Rendered images with source text
"""

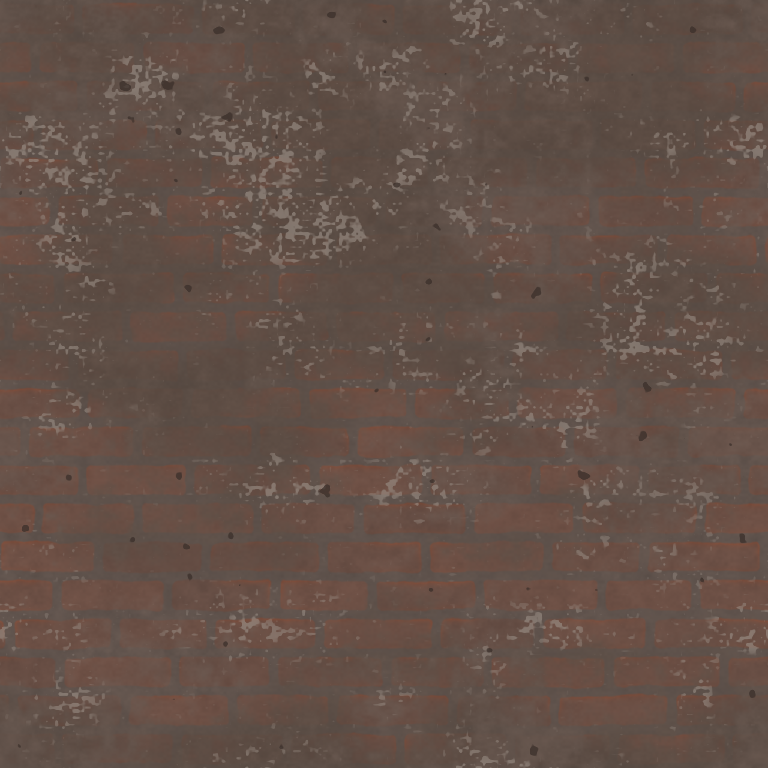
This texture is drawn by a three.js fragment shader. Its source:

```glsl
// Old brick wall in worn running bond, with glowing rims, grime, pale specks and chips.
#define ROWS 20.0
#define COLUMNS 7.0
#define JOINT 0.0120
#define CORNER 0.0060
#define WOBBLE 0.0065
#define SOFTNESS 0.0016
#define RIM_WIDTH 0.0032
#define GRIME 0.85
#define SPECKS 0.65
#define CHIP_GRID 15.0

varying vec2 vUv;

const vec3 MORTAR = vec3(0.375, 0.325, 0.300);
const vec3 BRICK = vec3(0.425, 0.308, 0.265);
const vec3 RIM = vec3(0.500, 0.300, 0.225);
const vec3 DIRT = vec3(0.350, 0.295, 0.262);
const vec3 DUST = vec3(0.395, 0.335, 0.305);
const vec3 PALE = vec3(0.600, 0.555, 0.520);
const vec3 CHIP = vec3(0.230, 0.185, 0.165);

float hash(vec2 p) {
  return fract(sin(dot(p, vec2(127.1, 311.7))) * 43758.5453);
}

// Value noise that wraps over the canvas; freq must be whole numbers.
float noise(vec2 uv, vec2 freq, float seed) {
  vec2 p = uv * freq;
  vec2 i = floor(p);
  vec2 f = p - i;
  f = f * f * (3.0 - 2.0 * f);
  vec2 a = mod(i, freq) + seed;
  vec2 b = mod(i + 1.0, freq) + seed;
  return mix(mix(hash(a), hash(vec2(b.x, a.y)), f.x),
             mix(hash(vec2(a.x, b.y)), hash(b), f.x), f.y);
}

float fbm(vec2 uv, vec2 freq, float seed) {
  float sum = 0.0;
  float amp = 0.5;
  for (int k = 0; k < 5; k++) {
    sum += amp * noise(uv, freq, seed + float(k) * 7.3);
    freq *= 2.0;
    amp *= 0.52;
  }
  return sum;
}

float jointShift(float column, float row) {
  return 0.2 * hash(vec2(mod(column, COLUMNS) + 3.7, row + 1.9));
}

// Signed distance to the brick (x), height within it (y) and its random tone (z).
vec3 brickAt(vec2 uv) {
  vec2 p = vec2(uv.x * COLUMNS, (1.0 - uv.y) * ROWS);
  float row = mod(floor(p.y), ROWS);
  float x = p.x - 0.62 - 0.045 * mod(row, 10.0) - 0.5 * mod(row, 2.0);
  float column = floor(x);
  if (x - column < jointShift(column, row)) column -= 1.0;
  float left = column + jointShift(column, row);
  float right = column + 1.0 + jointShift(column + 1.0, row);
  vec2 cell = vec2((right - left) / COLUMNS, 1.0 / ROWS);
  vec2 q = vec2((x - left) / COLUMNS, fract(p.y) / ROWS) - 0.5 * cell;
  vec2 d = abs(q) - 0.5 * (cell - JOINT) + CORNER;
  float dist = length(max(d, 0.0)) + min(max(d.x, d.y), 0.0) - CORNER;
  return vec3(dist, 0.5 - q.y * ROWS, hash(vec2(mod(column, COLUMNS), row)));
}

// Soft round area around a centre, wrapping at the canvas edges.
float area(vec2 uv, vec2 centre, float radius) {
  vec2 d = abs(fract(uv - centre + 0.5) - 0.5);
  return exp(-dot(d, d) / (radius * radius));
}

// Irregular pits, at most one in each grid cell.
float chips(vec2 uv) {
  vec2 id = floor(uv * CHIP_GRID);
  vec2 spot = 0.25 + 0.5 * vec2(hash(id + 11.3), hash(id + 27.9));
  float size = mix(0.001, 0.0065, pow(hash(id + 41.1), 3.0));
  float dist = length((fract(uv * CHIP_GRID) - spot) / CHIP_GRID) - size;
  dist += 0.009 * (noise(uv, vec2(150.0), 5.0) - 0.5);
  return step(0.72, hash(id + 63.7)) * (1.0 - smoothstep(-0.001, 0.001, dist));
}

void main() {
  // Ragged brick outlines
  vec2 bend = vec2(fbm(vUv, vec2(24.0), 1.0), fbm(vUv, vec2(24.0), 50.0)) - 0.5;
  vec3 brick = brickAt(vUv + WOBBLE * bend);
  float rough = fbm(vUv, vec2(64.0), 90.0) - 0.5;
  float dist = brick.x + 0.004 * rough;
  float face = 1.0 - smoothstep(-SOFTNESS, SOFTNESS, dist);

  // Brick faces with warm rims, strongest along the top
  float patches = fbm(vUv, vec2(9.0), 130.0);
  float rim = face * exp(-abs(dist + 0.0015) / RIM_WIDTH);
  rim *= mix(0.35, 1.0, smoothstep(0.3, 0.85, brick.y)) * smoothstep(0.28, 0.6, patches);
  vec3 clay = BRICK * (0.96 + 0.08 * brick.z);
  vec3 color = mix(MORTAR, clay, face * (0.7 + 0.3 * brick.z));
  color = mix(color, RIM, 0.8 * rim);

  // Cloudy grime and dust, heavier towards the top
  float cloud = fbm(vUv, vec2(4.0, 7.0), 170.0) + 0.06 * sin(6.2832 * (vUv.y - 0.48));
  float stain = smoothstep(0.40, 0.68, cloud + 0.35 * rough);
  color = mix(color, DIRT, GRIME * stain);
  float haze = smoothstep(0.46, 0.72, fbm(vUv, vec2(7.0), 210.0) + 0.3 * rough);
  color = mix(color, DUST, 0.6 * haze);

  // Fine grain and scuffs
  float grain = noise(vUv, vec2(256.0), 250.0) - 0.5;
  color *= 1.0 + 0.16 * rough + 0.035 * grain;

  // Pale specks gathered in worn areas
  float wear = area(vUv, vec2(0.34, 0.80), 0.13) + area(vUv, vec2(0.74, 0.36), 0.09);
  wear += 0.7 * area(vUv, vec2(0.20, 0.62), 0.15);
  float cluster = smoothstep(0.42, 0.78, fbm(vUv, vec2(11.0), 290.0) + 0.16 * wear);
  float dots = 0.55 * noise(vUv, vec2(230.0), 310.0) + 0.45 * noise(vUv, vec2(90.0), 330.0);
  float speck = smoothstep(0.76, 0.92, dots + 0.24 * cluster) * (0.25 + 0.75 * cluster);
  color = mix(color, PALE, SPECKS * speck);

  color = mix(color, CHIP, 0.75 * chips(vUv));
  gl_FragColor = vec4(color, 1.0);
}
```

"""

TASK ITEM:
Copy each entry exactly as written. Pictures do not belong in the copy.

SOLUTION TO THIS TASK:
This texture is drawn by a three.js fragment shader. Its source:

```glsl
// Old brick wall in worn running bond, with glowing rims, grime, pale specks and chips.
#define ROWS 20.0
#define COLUMNS 7.0
#define JOINT 0.0120
#define CORNER 0.0060
#define WOBBLE 0.0065
#define SOFTNESS 0.0016
#define RIM_WIDTH 0.0032
#define GRIME 0.85
#define SPECKS 0.65
#define CHIP_GRID 15.0

varying vec2 vUv;

const vec3 MORTAR = vec3(0.375, 0.325, 0.300);
const vec3 BRICK = vec3(0.425, 0.308, 0.265);
const vec3 RIM = vec3(0.500, 0.300, 0.225);
const vec3 DIRT = vec3(0.350, 0.295, 0.262);
const vec3 DUST = vec3(0.395, 0.335, 0.305);
const vec3 PALE = vec3(0.600, 0.555, 0.520);
const vec3 CHIP = vec3(0.230, 0.185, 0.165);

float hash(vec2 p) {
  return fract(sin(dot(p, vec2(127.1, 311.7))) * 43758.5453);
}

// Value noise that wraps over the canvas; freq must be whole numbers.
float noise(vec2 uv, vec2 freq, float seed) {
  vec2 p = uv * freq;
  vec2 i = floor(p);
  vec2 f = p - i;
  f = f * f * (3.0 - 2.0 * f);
  vec2 a = mod(i, freq) + seed;
  vec2 b = mod(i + 1.0, freq) + seed;
  return mix(mix(hash(a), hash(vec2(b.x, a.y)), f.x),
             mix(hash(vec2(a.x, b.y)), hash(b), f.x), f.y);
}

float fbm(vec2 uv, vec2 freq, float seed) {
  float sum = 0.0;
  float amp = 0.5;
  for (int k = 0; k < 5; k++) {
    sum += amp * noise(uv, freq, seed + float(k) * 7.3);
    freq *= 2.0;
    amp *= 0.52;
  }
  return sum;
}

float jointShift(float column, float row) {
  return 0.2 * hash(vec2(mod(column, COLUMNS) + 3.7, row + 1.9));
}

// Signed distance to the brick (x), height within it (y) and its random tone (z).
vec3 brickAt(vec2 uv) {
  vec2 p = vec2(uv.x * COLUMNS, (1.0 - uv.y) * ROWS);
  float row = mod(floor(p.y), ROWS);
  float x = p.x - 0.62 - 0.045 * mod(row, 10.0) - 0.5 * mod(row, 2.0);
  float column = floor(x);
  if (x - column < jointShift(column, row)) column -= 1.0;
  float left = column + jointShift(column, row);
  float right = column + 1.0 + jointShift(column + 1.0, row);
  vec2 cell = vec2((right - left) / COLUMNS, 1.0 / ROWS);
  vec2 q = vec2((x - left) / COLUMNS, fract(p.y) / ROWS) - 0.5 * cell;
  vec2 d = abs(q) - 0.5 * (cell - JOINT) + CORNER;
  float dist = length(max(d, 0.0)) + min(max(d.x, d.y), 0.0) - CORNER;
  return vec3(dist, 0.5 - q.y * ROWS, hash(vec2(mod(column, COLUMNS), row)));
}

// Soft round area around a centre, wrapping at the canvas edges.
float area(vec2 uv, vec2 centre, float radius) {
  vec2 d = abs(fract(uv - centre + 0.5) - 0.5);
  return exp(-dot(d, d) / (radius * radius));
}

// Irregular pits, at most one in each grid cell.
float chips(vec2 uv) {
  vec2 id = floor(uv * CHIP_GRID);
  vec2 spot = 0.25 + 0.5 * vec2(hash(id + 11.3), hash(id + 27.9));
  float size = mix(0.001, 0.0065, pow(hash(id + 41.1), 3.0));
  float dist = length((fract(uv * CHIP_GRID) - spot) / CHIP_GRID) - size;
  dist += 0.009 * (noise(uv, vec2(150.0), 5.0) - 0.5);
  return step(0.72, hash(id + 63.7)) * (1.0 - smoothstep(-0.001, 0.001, dist));
}

void main() {
  // Ragged brick outlines
  vec2 bend = vec2(fbm(vUv, vec2(24.0), 1.0), fbm(vUv, vec2(24.0), 50.0)) - 0.5;
  vec3 brick = brickAt(vUv + WOBBLE * bend);
  float rough = fbm(vUv, vec2(64.0), 90.0) - 0.5;
  float dist = brick.x + 0.004 * rough;
  float face = 1.0 - smoothstep(-SOFTNESS, SOFTNESS, dist);

  // Brick faces with warm rims, strongest along the top
  float patches = fbm(vUv, vec2(9.0), 130.0);
  float rim = face * exp(-abs(dist + 0.0015) / RIM_WIDTH);
  rim *= mix(0.35, 1.0, smoothstep(0.3, 0.85, brick.y)) * smoothstep(0.28, 0.6, patches);
  vec3 clay = BRICK * (0.96 + 0.08 * brick.z);
  vec3 color = mix(MORTAR, clay, face * (0.7 + 0.3 * brick.z));
  color = mix(color, RIM, 0.8 * rim);

  // Cloudy grime and dust, heavier towards the top
  float cloud = fbm(vUv, vec2(4.0, 7.0), 170.0) + 0.06 * sin(6.2832 * (vUv.y - 0.48));
  float stain = smoothstep(0.40, 0.68, cloud + 0.35 * rough);
  color = mix(color, DIRT, GRIME * stain);
  float haze = smoothstep(0.46, 0.72, fbm(vUv, vec2(7.0), 210.0) + 0.3 * rough);
  color = mix(color, DUST, 0.6 * haze);

  // Fine grain and scuffs
  float grain = noise(vUv, vec2(256.0), 250.0) - 0.5;
  color *= 1.0 + 0.16 * rough + 0.035 * grain;

  // Pale specks gathered in worn areas
  float wear = area(vUv, vec2(0.34, 0.80), 0.13) + area(vUv, vec2(0.74, 0.36), 0.09);
  wear += 0.7 * area(vUv, vec2(0.20, 0.62), 0.15);
  float cluster = smoothstep(0.42, 0.78, fbm(vUv, vec2(11.0), 290.0) + 0.16 * wear);
  float dots = 0.55 * noise(vUv, vec2(230.0), 310.0) + 0.45 * noise(vUv, vec2(90.0), 330.0);
  float speck = smoothstep(0.76, 0.92, dots + 0.24 * cluster) * (0.25 + 0.75 * cluster);
  color = mix(color, PALE, SPECKS * speck);

  color = mix(color, CHIP, 0.75 * chips(vUv));
  gl_FragColor = vec4(color, 1.0);
}
```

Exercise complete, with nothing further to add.